Exercise: When a line in the data below includes "STEP", pick it out and copy it.

Dataset entries:
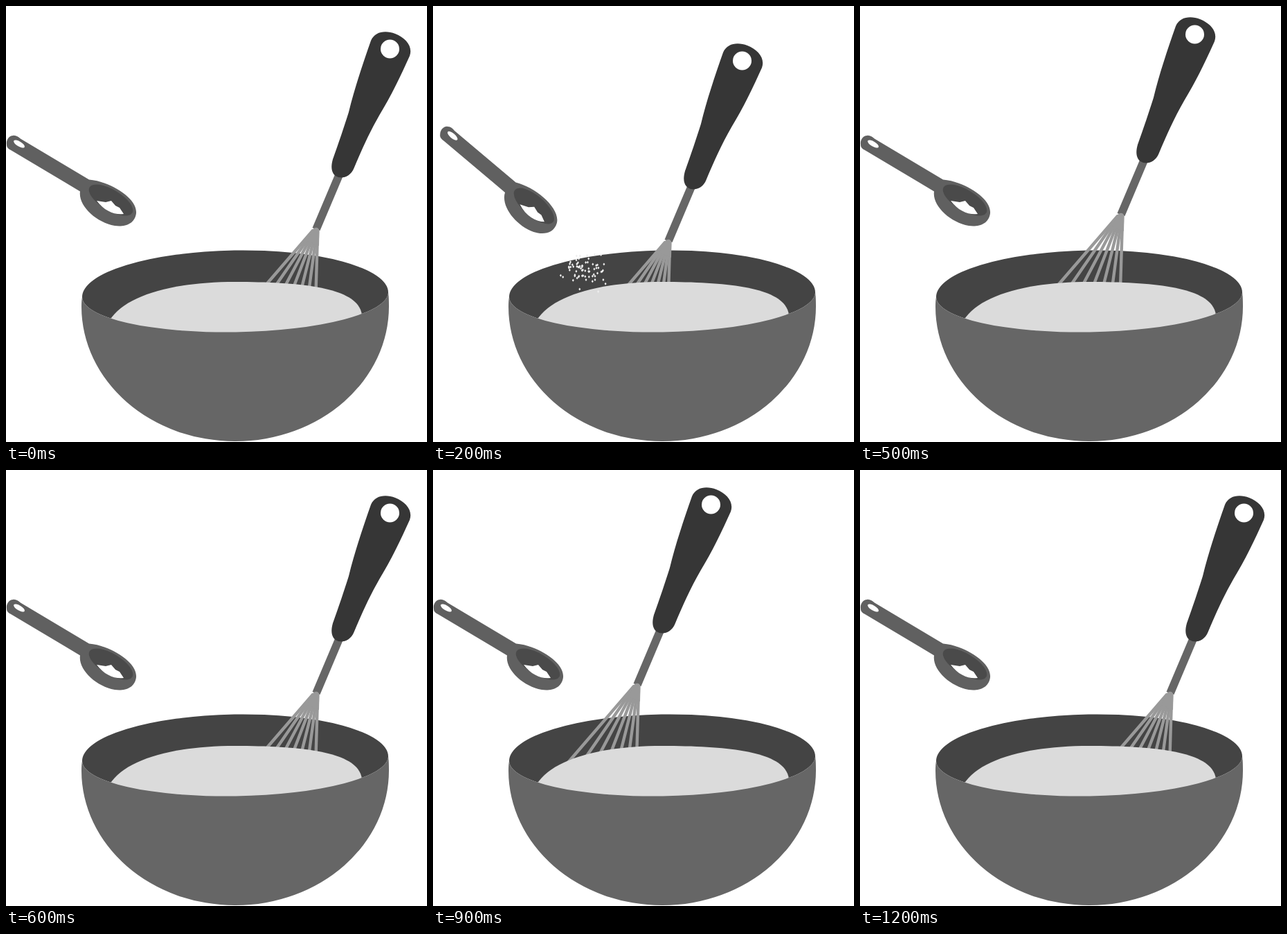
An HTML page for the animation above (1300 ms loop, 608 by 629 pixels).

```html
<!DOCTYPE html>
<html lang="en">
<head>
<meta charset="utf-8">
<title>Whisking</title>
<style>
html, body { margin: 0; width: 100%; height: 100%; overflow: hidden; background: #fff; }
svg { display: block; width: 100%; height: 100%; }
</style>
</head>
<body>
<svg viewBox="0 0 608 629">
  <path fill="#444" d="M110 420A221 64 -.9 0 1 552 413A221 54 -.9 0 1 110 420Z"/>

  <g id="whisk">
    <path fill="#666" d="M475.5 242L486.5 246L453.5 324L442.5 320Z"/>
    <g id="wires" stroke="#999" stroke-width="4.4" stroke-linecap="round"></g>
    <path fill="#999" d="M440.5 327C443 319 451 317 452.5 324L452 346L435 339Z"/>
    <path fill="#363636" d="M527 50C533 36 549 35 562 40C577 46 588 58 583 72C570 101 556 130 539.5 157C525 182 513 209 502.5 234C498 245 488 249 480 247C471 244 468 235 472 221C480 199 489 172 495 153C503 120 515 84 527 50Z"/>
    <circle cx="554.5" cy="62" r="13.5" fill="#fff"/>
  </g>

  <path fill="#dbdbdb" d="M150 453C172 418 240 398 331 398C436 398 510 408 514 446L508 465L331 480L160 470Z"/>
  <g id="sugar" fill="#eee"></g>
  <path fill="#666" d="M110 420Q109 425 109 434A222 194.5 0 0 0 553 433Q553 420 552 413A221 54 -.9 0 1 110 420Z"/>

  <g id="spoon">
    <path fill="#606060" d="M1 200C0 194 4 187 10 187C14 186 18 189 21 191.6L120 250.6C150 253 190 277 188 299C186 315 171 319 157 317C130 312 104 288 107 267.4L8 208.4C3 206 1 204 1 200Z"/>
    <ellipse cx="19" cy="199" rx="9" ry="3.6" fill="#fff" transform="rotate(31 19 199)"/>
    <ellipse cx="151.5" cy="280" rx="36" ry="15" fill="#4a4a4a" transform="rotate(31 151.5 280)"/>
    <path fill="#fff" d="M131 281L144 283L152 281L158 288L164 291L170 300C158 302 142 296 131 281Z"/>
  </g>
</svg>
<script>
const STEP = 100, STEPS = 13;
const get = id => document.getElementById(id);
const whisk = get('whisk'), spoon = get('spoon'), sugar = get('sugar');

// Whisk offsets around one stir
const stir = [[0, 0], [-52, 19], [-108, 17], [-153, -12], [-115, -27], [-71, -21]];

let wires = '';
for (let i = 0; i < 7; i++) {
  wires += `<line x1="${443 + 1.2 * i}" y1="324" x2="${338.5 + 23.1 * i - 0.85 * i * i}" y2="445"/>`;
}
get('wires').innerHTML = wires;

let seed = 17;
const rand = () => (seed = (seed * 16807) % 2147483647) / 2147483647;
const spread = () => rand() + rand() + rand() - 1.5;

let grains = '';
for (let i = 0; i < 68; i++) {
  const x = 219 + spread() * 29, y = 381 + spread() * 22;
  grains += `M${x.toFixed(1)} ${(y - 2).toFixed(1)}l1.5 2l-1.5 2l-1.5 -2z`;
}
sugar.innerHTML = `<path d="${grains}"/>`;

function draw(ms) {
  const n = Math.floor(ms / STEP) % STEPS;
  whisk.setAttribute('transform', `translate(${stir[n % 6]})`);
  const tipped = n === 1 || n === 2;
  spoon.setAttribute('transform', tipped ? 'translate(1.5 -2) rotate(9.3 83 241.5)' : '');
  const falling = n >= 1 && n <= 3;
  sugar.setAttribute('visibility', falling ? 'visible' : 'hidden');
  sugar.setAttribute('transform', `translate(${(n - 2) * 4.5} ${(n - 2) * 41})`);
}

const start = performance.now();
function tick() {
  draw(performance.now() - start);
  requestAnimationFrame(tick);
}
tick();
</script>
</body>
</html>
```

The answer:
const STEP = 100, STEPS = 13;
  const n = Math.floor(ms / STEP) % STEPS;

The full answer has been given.